§ TRY IT
Which lines of the data hold the word "nowrap"? Copy all of them.

━━━ SOURCE DATA

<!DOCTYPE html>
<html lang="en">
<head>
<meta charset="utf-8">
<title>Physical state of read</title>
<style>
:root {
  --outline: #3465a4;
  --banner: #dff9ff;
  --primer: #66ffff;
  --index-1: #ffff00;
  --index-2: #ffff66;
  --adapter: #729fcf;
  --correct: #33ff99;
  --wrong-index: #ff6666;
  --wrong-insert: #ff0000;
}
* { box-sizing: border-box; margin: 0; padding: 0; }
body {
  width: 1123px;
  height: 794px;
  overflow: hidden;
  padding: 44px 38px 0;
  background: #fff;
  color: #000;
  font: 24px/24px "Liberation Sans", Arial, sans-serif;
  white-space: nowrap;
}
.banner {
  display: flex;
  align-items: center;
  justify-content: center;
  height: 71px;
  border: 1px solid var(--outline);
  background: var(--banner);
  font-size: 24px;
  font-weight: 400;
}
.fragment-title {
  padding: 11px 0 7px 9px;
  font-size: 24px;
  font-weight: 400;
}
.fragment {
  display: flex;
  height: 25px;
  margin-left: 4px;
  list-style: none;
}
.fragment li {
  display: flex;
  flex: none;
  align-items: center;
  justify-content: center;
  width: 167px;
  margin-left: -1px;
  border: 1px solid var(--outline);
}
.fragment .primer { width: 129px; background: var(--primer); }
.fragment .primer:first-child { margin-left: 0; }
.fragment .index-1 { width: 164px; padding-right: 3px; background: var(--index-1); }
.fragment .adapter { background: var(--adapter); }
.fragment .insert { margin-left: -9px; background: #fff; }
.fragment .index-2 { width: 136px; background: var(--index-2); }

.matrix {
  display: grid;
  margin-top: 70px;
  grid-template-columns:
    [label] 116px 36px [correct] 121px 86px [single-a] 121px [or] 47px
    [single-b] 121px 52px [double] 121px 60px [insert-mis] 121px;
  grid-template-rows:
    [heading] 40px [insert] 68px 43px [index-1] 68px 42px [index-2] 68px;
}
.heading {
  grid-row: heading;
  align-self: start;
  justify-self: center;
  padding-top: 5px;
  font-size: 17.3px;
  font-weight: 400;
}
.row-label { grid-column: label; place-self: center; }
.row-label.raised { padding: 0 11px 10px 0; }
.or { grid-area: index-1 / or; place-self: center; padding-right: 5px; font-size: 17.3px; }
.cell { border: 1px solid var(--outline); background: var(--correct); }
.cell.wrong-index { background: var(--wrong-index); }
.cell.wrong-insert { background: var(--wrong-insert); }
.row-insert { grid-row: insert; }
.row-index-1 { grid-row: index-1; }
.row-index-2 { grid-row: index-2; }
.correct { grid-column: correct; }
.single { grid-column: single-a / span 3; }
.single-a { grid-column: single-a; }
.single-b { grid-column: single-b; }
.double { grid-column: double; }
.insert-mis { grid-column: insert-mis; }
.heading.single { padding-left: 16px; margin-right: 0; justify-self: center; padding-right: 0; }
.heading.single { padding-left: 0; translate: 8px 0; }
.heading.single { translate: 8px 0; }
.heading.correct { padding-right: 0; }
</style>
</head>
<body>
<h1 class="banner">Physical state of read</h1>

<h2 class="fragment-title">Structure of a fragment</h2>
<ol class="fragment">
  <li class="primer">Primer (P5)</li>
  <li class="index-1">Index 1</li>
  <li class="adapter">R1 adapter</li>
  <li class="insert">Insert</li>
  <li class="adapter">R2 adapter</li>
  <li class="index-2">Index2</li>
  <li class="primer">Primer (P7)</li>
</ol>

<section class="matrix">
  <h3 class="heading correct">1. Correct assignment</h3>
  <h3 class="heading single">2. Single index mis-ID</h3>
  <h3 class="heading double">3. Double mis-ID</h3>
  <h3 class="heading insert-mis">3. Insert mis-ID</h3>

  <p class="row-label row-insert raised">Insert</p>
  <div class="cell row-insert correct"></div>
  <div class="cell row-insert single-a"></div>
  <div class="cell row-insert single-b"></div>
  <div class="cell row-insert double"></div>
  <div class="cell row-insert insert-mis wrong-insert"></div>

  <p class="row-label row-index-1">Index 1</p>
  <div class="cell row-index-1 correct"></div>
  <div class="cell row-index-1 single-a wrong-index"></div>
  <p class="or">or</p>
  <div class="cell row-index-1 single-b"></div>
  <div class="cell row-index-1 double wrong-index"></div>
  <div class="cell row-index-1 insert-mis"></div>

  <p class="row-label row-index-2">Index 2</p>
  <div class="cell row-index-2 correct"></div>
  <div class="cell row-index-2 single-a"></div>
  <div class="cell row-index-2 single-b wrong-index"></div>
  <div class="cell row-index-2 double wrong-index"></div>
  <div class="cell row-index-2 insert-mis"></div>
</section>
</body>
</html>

━━━━━━
━━━ SOURCE DATA

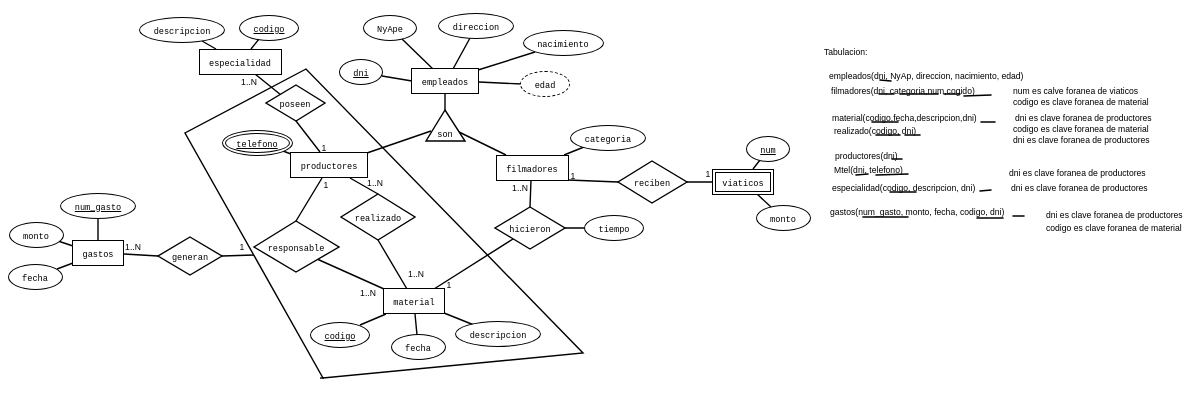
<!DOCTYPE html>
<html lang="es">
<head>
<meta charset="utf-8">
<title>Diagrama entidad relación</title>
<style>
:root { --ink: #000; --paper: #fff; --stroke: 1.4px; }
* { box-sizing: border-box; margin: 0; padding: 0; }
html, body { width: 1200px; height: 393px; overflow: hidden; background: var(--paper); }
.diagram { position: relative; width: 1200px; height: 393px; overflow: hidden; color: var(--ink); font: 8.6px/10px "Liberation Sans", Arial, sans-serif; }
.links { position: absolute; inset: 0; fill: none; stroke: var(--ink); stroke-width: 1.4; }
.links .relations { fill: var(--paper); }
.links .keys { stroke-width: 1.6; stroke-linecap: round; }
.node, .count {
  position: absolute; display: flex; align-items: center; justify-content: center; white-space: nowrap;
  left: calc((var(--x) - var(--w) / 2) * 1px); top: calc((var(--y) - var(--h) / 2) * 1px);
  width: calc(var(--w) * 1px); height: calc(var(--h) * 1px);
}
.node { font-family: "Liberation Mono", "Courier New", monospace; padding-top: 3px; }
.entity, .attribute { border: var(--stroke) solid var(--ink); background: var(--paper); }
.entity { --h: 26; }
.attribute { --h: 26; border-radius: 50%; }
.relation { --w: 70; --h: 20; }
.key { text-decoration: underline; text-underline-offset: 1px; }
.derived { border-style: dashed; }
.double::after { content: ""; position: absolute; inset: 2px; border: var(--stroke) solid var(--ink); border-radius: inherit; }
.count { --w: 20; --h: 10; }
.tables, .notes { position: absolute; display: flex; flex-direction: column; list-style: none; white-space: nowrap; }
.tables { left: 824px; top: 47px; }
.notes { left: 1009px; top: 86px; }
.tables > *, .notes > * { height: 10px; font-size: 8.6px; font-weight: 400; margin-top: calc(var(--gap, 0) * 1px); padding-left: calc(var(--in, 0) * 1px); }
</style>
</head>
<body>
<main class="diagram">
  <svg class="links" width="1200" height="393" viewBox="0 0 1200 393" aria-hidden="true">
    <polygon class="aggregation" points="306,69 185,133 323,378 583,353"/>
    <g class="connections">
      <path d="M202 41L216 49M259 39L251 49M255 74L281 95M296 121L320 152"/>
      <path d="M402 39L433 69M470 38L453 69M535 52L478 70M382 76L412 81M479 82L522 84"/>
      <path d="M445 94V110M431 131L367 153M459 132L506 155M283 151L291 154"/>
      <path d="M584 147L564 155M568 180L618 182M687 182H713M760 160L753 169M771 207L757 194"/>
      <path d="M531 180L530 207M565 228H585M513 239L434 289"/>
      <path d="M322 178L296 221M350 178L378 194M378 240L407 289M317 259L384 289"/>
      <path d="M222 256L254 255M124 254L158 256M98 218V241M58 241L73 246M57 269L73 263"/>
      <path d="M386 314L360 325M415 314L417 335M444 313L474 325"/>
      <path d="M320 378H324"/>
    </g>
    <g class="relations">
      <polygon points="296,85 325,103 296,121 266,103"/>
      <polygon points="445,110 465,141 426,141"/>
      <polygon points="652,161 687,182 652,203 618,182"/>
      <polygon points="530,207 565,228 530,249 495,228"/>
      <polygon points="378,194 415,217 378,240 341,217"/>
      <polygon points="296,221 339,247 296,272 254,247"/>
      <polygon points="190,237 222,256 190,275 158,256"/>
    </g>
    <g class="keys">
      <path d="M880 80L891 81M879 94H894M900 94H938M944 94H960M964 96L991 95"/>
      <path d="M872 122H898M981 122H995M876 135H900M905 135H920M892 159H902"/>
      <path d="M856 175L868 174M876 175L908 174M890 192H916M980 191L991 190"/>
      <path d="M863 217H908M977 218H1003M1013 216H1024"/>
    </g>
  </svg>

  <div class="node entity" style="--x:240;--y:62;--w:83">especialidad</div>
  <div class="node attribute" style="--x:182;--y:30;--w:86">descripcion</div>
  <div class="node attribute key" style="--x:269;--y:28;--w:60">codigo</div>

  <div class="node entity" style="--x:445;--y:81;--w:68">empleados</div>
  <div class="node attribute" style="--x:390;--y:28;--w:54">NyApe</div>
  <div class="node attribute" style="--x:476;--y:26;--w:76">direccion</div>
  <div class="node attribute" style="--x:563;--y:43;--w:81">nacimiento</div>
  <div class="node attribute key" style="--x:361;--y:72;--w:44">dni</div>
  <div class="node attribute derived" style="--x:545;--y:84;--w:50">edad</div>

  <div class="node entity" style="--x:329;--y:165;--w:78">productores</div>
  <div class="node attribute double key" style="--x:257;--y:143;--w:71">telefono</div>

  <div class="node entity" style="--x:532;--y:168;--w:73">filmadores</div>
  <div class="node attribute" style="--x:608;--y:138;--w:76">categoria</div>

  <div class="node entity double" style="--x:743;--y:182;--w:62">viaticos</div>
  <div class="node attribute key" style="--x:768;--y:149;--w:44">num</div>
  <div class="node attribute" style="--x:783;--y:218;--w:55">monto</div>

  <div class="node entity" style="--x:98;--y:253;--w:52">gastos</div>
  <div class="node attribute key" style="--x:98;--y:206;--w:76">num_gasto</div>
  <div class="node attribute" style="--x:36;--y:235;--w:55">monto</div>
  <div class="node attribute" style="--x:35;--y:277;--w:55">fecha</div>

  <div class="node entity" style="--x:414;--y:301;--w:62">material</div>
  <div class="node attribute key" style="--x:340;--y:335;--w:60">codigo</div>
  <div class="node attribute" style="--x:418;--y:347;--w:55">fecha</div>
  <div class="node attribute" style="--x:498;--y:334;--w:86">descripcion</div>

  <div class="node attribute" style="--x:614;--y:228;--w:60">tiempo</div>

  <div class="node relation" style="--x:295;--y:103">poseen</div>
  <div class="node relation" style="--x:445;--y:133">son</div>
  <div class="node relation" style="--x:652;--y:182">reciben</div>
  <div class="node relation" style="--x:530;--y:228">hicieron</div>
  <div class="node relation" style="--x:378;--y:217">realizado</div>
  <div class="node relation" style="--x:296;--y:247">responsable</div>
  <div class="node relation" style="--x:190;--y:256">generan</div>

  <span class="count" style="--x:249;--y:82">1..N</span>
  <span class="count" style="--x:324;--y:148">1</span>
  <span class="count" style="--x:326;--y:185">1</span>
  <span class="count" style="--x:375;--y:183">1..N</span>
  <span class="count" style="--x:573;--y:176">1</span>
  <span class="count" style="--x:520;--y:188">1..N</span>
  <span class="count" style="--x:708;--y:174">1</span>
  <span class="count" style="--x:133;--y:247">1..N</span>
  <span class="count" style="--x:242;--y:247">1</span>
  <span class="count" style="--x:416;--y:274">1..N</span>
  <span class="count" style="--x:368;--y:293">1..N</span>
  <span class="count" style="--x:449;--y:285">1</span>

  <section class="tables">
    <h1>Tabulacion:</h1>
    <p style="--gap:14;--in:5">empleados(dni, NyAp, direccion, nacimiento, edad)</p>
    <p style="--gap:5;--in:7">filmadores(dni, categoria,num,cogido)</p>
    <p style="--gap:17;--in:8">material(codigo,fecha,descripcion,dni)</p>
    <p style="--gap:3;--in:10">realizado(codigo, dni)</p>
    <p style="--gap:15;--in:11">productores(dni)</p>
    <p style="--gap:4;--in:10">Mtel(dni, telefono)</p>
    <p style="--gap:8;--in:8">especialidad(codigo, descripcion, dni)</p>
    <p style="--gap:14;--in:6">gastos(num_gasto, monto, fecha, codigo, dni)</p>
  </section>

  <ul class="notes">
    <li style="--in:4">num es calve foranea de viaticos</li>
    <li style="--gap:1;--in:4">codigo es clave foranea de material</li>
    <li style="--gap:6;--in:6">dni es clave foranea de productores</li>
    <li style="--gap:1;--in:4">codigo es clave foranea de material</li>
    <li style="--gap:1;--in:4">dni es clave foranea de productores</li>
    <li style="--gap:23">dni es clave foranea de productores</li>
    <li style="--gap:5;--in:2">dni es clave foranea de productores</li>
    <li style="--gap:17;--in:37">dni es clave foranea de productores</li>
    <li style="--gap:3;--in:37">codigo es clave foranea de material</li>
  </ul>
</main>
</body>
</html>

━━━━━━
━━━ SOURCE DATA

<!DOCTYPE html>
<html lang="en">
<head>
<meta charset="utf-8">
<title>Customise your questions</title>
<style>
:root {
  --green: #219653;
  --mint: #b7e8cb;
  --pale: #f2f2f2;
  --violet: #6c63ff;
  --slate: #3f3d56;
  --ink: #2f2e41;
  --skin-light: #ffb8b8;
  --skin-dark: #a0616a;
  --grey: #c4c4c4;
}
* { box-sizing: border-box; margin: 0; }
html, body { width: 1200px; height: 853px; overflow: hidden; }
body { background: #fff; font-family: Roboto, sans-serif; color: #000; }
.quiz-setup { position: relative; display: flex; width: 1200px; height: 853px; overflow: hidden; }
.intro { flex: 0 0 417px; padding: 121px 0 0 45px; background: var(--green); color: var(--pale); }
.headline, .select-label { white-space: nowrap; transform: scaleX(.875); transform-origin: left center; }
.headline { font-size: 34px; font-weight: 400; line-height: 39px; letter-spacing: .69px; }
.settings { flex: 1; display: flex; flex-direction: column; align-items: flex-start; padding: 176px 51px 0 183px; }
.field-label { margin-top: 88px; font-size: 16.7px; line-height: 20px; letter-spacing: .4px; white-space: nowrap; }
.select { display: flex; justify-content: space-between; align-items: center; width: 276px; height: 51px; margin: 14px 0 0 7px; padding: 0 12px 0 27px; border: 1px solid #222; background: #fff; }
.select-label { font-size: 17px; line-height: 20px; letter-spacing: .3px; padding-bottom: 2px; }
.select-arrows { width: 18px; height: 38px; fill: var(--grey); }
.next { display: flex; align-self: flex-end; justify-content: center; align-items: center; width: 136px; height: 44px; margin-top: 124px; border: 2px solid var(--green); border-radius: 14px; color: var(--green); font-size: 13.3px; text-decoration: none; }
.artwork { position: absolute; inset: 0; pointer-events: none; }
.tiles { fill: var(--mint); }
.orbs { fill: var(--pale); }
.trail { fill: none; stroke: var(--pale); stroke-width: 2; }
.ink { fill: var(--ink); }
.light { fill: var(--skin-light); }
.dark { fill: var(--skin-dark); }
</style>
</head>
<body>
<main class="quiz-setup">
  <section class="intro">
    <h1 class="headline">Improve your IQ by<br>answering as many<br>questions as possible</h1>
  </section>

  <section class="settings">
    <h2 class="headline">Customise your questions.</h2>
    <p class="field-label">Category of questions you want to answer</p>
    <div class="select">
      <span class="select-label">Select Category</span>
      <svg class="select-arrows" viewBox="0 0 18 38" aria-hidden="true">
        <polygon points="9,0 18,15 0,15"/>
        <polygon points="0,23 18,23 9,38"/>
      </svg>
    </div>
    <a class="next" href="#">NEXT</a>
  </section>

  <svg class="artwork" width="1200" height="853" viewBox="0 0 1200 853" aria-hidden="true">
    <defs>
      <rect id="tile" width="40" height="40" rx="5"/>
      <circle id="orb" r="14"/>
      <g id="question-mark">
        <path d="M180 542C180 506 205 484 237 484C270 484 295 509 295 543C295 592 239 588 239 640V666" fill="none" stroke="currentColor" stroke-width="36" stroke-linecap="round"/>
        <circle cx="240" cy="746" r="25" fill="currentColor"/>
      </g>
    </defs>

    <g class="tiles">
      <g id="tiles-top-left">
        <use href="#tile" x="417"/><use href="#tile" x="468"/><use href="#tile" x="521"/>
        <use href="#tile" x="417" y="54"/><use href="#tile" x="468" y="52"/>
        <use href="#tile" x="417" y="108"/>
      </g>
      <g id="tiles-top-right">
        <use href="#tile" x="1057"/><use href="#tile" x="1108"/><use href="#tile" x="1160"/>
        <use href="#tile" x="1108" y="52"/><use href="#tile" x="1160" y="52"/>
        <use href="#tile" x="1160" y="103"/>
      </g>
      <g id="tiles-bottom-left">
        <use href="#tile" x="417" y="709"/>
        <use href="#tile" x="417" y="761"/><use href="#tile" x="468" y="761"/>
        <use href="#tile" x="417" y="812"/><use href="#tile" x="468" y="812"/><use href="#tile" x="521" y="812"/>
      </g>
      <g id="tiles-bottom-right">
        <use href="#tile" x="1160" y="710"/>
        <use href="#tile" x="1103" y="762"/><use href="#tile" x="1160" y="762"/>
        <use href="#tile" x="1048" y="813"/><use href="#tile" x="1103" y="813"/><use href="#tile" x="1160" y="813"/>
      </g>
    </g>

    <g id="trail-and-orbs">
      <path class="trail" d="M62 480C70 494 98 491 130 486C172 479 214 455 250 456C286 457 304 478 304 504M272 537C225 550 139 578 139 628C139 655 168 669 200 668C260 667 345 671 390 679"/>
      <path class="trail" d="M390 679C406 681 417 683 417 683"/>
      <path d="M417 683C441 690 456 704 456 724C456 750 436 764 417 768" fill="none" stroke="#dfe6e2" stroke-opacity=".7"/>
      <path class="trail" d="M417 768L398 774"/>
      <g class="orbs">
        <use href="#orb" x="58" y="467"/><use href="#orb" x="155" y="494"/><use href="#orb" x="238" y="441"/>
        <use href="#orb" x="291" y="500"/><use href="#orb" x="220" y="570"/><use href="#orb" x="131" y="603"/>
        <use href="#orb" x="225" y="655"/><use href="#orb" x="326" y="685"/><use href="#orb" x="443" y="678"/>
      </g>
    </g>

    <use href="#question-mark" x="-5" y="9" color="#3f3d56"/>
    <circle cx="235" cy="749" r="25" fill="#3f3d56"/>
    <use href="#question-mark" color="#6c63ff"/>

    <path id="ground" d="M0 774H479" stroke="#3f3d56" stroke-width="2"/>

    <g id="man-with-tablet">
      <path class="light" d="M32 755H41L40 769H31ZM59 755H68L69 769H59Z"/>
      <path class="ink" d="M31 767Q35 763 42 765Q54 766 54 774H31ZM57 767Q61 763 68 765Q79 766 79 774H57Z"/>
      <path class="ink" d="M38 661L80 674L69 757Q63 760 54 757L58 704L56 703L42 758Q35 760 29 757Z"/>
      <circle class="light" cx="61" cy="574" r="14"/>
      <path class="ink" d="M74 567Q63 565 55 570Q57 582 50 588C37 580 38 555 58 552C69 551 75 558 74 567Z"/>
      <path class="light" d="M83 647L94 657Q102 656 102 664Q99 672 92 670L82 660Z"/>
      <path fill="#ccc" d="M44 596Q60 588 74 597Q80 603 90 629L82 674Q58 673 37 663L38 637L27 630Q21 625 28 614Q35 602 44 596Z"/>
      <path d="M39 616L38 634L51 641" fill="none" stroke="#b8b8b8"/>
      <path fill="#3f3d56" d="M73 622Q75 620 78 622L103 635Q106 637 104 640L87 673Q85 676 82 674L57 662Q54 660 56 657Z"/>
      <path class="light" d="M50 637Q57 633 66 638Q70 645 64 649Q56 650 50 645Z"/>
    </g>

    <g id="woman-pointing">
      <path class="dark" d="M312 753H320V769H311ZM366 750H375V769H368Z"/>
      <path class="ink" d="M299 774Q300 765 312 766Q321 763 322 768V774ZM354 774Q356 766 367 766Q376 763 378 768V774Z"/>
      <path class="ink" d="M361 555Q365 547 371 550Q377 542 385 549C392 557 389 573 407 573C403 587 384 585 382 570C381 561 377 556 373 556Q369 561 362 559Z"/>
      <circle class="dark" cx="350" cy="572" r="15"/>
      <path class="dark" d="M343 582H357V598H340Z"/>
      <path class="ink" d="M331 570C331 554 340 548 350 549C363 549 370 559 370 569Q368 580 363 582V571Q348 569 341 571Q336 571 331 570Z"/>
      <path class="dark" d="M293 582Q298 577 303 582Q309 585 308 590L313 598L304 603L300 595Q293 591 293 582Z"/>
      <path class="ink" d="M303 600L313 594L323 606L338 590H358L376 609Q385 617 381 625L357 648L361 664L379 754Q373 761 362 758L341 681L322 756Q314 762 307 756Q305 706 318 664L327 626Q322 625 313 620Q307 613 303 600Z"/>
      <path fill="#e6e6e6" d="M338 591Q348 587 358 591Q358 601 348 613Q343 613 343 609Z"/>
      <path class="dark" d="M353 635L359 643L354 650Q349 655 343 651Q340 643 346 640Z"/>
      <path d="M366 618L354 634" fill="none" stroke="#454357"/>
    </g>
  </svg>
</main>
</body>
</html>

━━━━━━

§ WRITTEN ANSWER
  white-space: nowrap;
  position: absolute; display: flex; align-items: center; justify-content: center; white-space: nowrap;
.tables, .notes { position: absolute; display: flex; flex-direction: column; list-style: none; white-space: nowrap; }
.headline, .select-label { white-space: nowrap; transform: scaleX(.875); transform-origin: left center; }
.field-label { margin-top: 88px; font-size: 16.7px; line-height: 20px; letter-spacing: .4px; white-space: nowrap; }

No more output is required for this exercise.